EXERCISE REQUIREMENTS.
Please show every line in the entries below that includes the word "solid".

+++

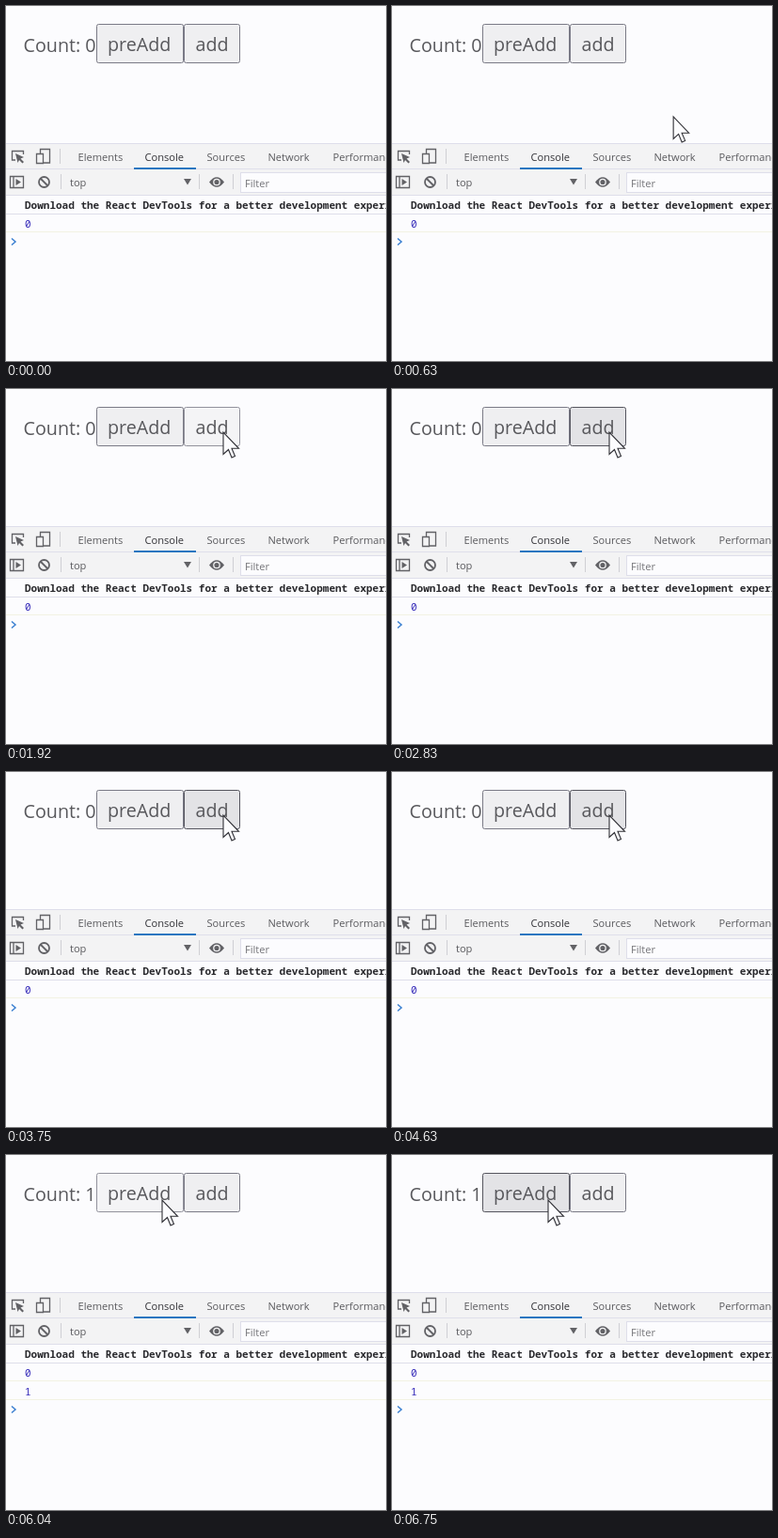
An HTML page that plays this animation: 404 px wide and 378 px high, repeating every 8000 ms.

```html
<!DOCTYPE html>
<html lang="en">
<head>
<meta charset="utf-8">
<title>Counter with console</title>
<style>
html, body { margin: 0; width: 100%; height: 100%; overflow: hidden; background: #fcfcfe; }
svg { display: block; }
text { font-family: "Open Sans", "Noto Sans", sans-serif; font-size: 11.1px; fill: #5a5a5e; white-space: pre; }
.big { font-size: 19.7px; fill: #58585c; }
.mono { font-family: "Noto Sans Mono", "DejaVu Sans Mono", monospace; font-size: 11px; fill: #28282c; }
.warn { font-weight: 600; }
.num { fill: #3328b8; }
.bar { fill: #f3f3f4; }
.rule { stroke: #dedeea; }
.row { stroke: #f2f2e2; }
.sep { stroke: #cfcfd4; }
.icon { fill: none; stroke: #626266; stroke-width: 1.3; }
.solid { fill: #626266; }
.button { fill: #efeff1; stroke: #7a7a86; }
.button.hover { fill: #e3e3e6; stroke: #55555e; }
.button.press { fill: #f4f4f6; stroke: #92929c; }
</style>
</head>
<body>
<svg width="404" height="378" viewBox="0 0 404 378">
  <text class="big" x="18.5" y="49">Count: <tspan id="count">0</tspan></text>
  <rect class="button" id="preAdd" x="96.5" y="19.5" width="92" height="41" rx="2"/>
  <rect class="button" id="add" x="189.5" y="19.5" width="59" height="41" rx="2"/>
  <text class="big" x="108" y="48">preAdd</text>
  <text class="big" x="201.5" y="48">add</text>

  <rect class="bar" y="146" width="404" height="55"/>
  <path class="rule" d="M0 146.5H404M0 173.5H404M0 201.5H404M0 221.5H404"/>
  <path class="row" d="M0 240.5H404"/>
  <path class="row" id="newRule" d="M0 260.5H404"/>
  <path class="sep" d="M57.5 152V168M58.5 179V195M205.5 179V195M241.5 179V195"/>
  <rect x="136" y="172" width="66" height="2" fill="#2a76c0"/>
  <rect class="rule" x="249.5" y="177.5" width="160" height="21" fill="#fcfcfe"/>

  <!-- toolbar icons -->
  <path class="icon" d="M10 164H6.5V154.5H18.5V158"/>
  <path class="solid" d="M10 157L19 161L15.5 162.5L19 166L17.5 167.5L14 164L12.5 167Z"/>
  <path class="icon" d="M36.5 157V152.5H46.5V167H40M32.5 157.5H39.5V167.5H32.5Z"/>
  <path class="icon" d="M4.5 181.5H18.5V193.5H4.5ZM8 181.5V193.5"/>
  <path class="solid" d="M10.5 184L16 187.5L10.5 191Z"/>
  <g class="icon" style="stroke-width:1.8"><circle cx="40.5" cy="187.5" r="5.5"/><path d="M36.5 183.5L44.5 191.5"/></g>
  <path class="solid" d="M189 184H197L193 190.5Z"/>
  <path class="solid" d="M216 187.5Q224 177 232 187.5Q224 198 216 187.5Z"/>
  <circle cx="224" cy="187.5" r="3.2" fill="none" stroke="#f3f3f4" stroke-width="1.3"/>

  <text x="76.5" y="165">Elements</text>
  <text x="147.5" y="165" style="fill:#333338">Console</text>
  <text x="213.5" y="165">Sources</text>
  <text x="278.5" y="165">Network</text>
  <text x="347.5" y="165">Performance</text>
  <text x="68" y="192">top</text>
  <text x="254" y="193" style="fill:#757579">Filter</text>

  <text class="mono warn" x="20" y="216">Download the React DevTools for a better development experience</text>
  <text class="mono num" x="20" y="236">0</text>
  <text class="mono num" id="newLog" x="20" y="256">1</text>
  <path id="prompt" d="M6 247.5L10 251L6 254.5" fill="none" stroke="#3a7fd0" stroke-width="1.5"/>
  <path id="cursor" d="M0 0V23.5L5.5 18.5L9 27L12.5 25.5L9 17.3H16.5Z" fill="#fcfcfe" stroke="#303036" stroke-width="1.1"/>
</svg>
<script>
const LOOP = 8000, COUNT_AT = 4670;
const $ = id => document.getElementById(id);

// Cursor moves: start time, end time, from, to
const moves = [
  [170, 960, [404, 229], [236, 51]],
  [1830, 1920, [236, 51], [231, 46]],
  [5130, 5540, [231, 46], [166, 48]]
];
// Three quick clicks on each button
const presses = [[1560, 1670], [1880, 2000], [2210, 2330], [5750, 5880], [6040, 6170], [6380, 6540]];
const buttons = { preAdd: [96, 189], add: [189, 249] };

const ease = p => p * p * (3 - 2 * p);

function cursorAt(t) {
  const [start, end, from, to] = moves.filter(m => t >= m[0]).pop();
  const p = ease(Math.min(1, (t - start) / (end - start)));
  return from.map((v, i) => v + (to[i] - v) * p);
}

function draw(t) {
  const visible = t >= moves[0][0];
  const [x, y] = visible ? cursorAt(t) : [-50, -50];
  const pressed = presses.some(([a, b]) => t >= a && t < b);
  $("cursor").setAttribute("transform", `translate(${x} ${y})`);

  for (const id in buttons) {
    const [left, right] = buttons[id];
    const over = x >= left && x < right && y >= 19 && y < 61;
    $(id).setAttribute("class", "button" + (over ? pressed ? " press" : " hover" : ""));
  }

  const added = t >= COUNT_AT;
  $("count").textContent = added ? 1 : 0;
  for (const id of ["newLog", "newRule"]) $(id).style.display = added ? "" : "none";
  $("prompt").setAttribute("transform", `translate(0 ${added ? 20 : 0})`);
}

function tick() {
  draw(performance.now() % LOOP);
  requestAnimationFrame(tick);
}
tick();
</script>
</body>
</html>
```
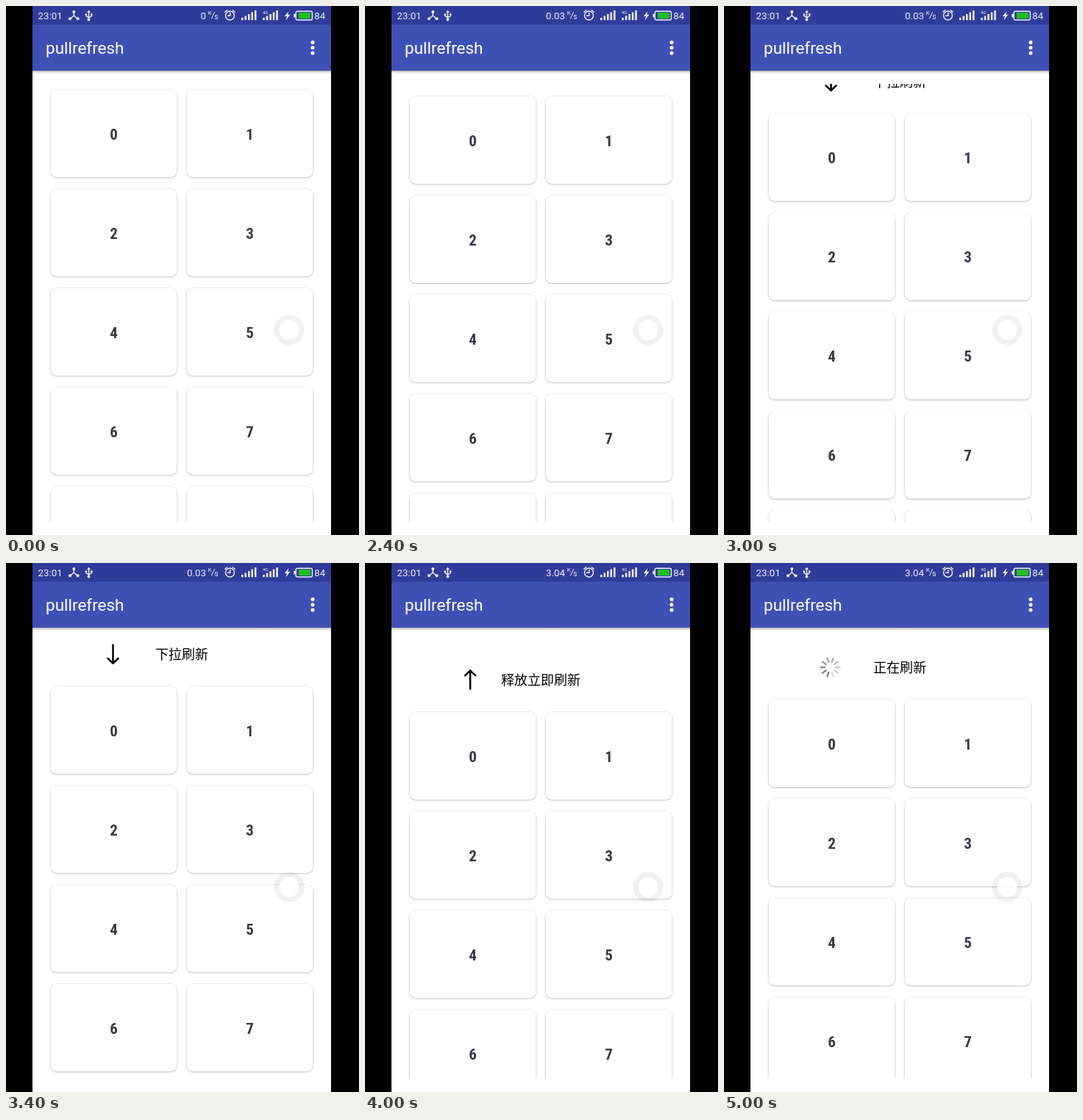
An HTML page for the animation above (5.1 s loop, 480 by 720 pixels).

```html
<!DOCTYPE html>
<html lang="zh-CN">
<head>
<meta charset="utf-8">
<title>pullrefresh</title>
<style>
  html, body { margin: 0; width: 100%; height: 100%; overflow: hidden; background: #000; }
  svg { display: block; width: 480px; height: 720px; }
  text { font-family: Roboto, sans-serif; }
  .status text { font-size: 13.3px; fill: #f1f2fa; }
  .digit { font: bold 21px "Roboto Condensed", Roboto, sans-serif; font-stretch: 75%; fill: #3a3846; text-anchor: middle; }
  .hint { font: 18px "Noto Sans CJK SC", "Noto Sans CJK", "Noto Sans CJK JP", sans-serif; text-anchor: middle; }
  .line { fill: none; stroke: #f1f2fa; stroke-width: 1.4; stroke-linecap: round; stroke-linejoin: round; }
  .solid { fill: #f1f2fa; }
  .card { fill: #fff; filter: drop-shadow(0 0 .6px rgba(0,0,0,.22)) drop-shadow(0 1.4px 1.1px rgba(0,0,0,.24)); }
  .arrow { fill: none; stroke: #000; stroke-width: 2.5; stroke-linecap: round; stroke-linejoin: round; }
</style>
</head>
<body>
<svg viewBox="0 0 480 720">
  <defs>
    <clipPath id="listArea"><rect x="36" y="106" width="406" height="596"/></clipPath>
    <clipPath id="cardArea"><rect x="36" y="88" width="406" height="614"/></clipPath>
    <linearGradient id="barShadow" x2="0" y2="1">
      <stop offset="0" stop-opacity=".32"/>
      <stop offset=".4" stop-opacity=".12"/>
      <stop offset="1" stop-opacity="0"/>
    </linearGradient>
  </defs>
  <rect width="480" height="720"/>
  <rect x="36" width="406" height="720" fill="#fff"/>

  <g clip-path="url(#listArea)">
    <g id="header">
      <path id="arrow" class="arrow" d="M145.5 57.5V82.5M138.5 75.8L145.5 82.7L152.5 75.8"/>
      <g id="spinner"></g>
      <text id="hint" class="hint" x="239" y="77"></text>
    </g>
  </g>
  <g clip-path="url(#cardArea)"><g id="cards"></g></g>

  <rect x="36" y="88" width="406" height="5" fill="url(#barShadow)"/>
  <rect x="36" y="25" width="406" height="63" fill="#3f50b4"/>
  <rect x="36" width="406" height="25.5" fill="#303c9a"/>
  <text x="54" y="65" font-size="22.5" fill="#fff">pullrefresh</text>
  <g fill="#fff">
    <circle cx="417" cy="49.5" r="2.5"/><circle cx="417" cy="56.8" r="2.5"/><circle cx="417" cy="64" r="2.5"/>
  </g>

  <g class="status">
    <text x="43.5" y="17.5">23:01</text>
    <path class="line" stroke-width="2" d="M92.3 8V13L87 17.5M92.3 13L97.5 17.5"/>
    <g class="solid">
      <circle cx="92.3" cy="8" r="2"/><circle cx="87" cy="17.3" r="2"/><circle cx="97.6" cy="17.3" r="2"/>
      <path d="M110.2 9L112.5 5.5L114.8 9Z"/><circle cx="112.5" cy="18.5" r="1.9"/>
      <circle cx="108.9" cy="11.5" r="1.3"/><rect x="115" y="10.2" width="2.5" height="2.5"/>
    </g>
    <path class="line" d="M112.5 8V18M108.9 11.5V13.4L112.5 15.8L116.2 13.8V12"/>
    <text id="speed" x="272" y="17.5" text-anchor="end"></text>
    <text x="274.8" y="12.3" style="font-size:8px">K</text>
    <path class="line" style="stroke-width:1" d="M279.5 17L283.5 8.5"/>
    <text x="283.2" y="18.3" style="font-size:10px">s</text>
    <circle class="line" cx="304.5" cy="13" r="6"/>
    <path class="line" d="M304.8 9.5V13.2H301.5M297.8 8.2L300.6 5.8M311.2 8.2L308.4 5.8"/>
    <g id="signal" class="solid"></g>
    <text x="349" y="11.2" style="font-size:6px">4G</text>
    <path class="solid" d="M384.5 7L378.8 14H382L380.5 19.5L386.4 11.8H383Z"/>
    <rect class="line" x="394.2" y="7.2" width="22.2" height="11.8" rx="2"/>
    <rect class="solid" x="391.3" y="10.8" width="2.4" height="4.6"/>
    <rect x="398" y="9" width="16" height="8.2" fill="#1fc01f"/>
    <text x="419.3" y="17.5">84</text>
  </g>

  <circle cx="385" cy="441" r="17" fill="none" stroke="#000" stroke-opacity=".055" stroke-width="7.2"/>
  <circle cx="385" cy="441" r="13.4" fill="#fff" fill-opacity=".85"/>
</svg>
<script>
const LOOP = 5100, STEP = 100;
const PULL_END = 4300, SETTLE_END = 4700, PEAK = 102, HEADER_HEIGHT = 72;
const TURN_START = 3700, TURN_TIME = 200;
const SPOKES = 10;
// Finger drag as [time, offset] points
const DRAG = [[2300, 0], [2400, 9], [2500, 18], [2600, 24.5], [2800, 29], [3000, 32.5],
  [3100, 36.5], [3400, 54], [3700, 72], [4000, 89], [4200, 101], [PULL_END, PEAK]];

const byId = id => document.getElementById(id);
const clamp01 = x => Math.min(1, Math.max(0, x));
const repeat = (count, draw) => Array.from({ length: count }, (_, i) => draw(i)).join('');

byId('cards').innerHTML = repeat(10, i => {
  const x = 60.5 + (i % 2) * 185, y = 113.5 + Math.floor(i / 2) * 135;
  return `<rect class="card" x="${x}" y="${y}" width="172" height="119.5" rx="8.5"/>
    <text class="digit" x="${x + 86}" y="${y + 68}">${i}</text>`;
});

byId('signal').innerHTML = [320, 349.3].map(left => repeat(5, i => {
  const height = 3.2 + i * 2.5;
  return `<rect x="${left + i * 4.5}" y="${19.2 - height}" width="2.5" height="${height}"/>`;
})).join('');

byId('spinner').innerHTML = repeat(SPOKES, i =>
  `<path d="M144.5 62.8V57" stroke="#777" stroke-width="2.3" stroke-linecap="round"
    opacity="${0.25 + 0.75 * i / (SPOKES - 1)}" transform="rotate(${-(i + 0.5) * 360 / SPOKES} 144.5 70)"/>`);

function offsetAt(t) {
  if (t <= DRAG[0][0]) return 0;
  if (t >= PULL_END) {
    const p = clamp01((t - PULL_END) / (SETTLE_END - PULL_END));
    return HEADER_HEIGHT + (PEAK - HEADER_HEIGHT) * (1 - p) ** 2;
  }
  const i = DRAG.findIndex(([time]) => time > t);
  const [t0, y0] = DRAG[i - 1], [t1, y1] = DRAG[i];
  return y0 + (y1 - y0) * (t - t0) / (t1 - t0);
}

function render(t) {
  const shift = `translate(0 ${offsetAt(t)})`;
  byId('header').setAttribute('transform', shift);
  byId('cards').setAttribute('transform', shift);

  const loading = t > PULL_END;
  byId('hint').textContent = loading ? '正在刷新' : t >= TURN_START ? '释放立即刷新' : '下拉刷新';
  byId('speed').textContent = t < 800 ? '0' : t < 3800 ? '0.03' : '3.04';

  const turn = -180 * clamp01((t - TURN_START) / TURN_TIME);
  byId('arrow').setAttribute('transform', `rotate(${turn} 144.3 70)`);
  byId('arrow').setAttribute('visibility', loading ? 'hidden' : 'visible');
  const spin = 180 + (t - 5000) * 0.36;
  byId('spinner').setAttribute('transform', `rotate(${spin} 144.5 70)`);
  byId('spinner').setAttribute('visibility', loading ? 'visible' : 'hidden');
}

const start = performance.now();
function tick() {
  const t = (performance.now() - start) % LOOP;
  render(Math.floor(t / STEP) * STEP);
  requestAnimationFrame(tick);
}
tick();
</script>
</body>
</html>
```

+++

RESPONSE TO THE EXERCISE.
.solid { fill: #626266; }
  <path class="solid" d="M10 157L19 161L15.5 162.5L19 166L17.5 167.5L14 164L12.5 167Z"/>
  <path class="solid" d="M10.5 184L16 187.5L10.5 191Z"/>
  <path class="solid" d="M189 184H197L193 190.5Z"/>
  <path class="solid" d="M216 187.5Q224 177 232 187.5Q224 198 216 187.5Z"/>
  .solid { fill: #f1f2fa; }
    <g class="solid">
    <g id="signal" class="solid"></g>
    <path class="solid" d="M384.5 7L378.8 14H382L380.5 19.5L386.4 11.8H383Z"/>
    <rect class="solid" x="391.3" y="10.8" width="2.4" height="4.6"/>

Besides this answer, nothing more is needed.